Turkish steel makers are looking to expand in West Africa and other emerging markets in response to tariffs and planned quotas which threaten their sales to the United States and the European Union (EU), a senior sector official said.
Namik Ekinci, board chairperson for the Turkish Steel Foreign Trade Association, told Reuters that Turkey was looking to boost its trade with West Africa and sub-Saharan countries, where there is demand for the less capital-intensive steel products that Turkey mainly exports.
"Looking at the product types these countries consume, it's products that we have the capability to produce like rebar and pipes. Therefore, these countries are markets where we have a chance," Ekinci said.

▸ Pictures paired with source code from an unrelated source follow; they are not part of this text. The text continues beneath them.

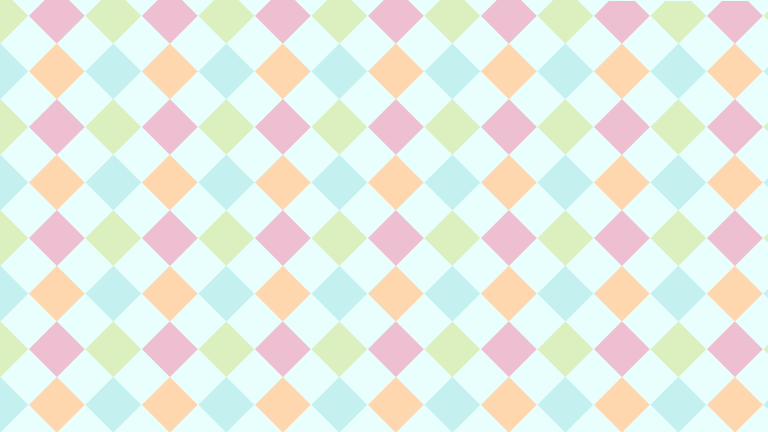
Give the GLSL for this pattern, as a Shadertoy shader.

```glsl
// Pastel diamonds in four alternating colours, tip to tip on a pale aqua ground.
#define CELL       vec2(0.1308, 0.12863) // spacing of diamond centres, canvas height = 1
#define ORIGIN     vec2(0.0007, 0.063)   // centre of the lower left diamond
#define RADIUS     0.0646                // centre to tip
#define TOP_EDGE   0.0023                // thin bare strip along the top
#define EDGE_START 0.775                 // where the strip begins, canvas width = 1
#define GROUND     vec3(0.912, 1.0, 0.998)
#define AQUA       vec3(0.770, 0.945, 0.940)
#define ORANGE     vec3(1.0, 0.843, 0.686)
#define GREEN      vec3(0.860, 0.940, 0.745)
#define PINK       vec3(0.930, 0.750, 0.820)

// Signed distance to a square standing on its corner
float diamondDistance(vec2 p, float radius) {
    return (abs(p.x) + abs(p.y) - radius) * 0.70711;
}

// Colours alternate along each row, and the pair changes with every row
vec3 diamondColour(vec2 cell) {
    vec2 parity = mod(cell, 2.0);
    vec3 lowerPair = mix(AQUA, ORANGE, parity.x);
    vec3 upperPair = mix(GREEN, PINK, parity.x);
    return mix(lowerPair, upperPair, parity.y);
}

float coverage(float dist, float pixel) {
    return clamp(0.5 - dist / pixel, 0.0, 1.0);
}

void mainImage(out vec4 fragColor, in vec2 fragCoord) {
    float pixel = 1.0 / iResolution.y;
    vec2 uv = fragCoord * pixel;

    // Nearest diamond and position relative to its centre
    vec2 grid = (uv - ORIGIN) / CELL;
    vec2 cell = floor(grid + 0.5);
    vec2 local = (grid - cell) * CELL;
    float mask = coverage(diamondDistance(local, RADIUS), pixel);

    // Bare strip at the top right
    float strip = coverage(1.0 - TOP_EDGE - uv.y, pixel);
    mask *= 1.0 - strip * step(EDGE_START, fragCoord.x / iResolution.x);

    fragColor = vec4(mix(GROUND, diamondColour(cell), mask), 1.0);
}
```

"This is why the market we are working with in the first stage is West Africa," he said, adding that the Caribbean, South America and Southeast Asia were the next targets.
According to TSEA data, more capital-intensive products, used in the automotive and white goods sectors, account for a quarter of Turkey's steel production, while products like rebar and pipes account for 53%.
The world's eighth biggest steel producer, Turkey ranks second in global exports of rebar, figures from the World Steel Association show.
In a move that ignited fears of a global trade war, US President Donald Trump in March imposed a 25% tariff on steel imports and a 10% tariff on aluminium imports, leading to a 56% slump in Turkey's exports to the US between January and May.
In early July, EU countries also voted in favour of a combination of quota and tariffs to prevent a surge of steel imports into the bloc that could follow the US levies.
In order to tackle the US tariffs and protectionist measures, Ekinci said Turkey wanted to increase its effectiveness in other emerging markets "as the US and the EU adopt measures to make trade harder."
He said a union of Turkish exporters would jointly start a new firm to penetrate the target markets through time charter shipments, aiming to increase Turkey's market share in West Africa from below 5% to 15% by cutting shipping costs.
The project is expected to cut transport costs of steel exported to West Africa to around $30/t, from nearly $100, making it significantly more competitve, Ekinci said.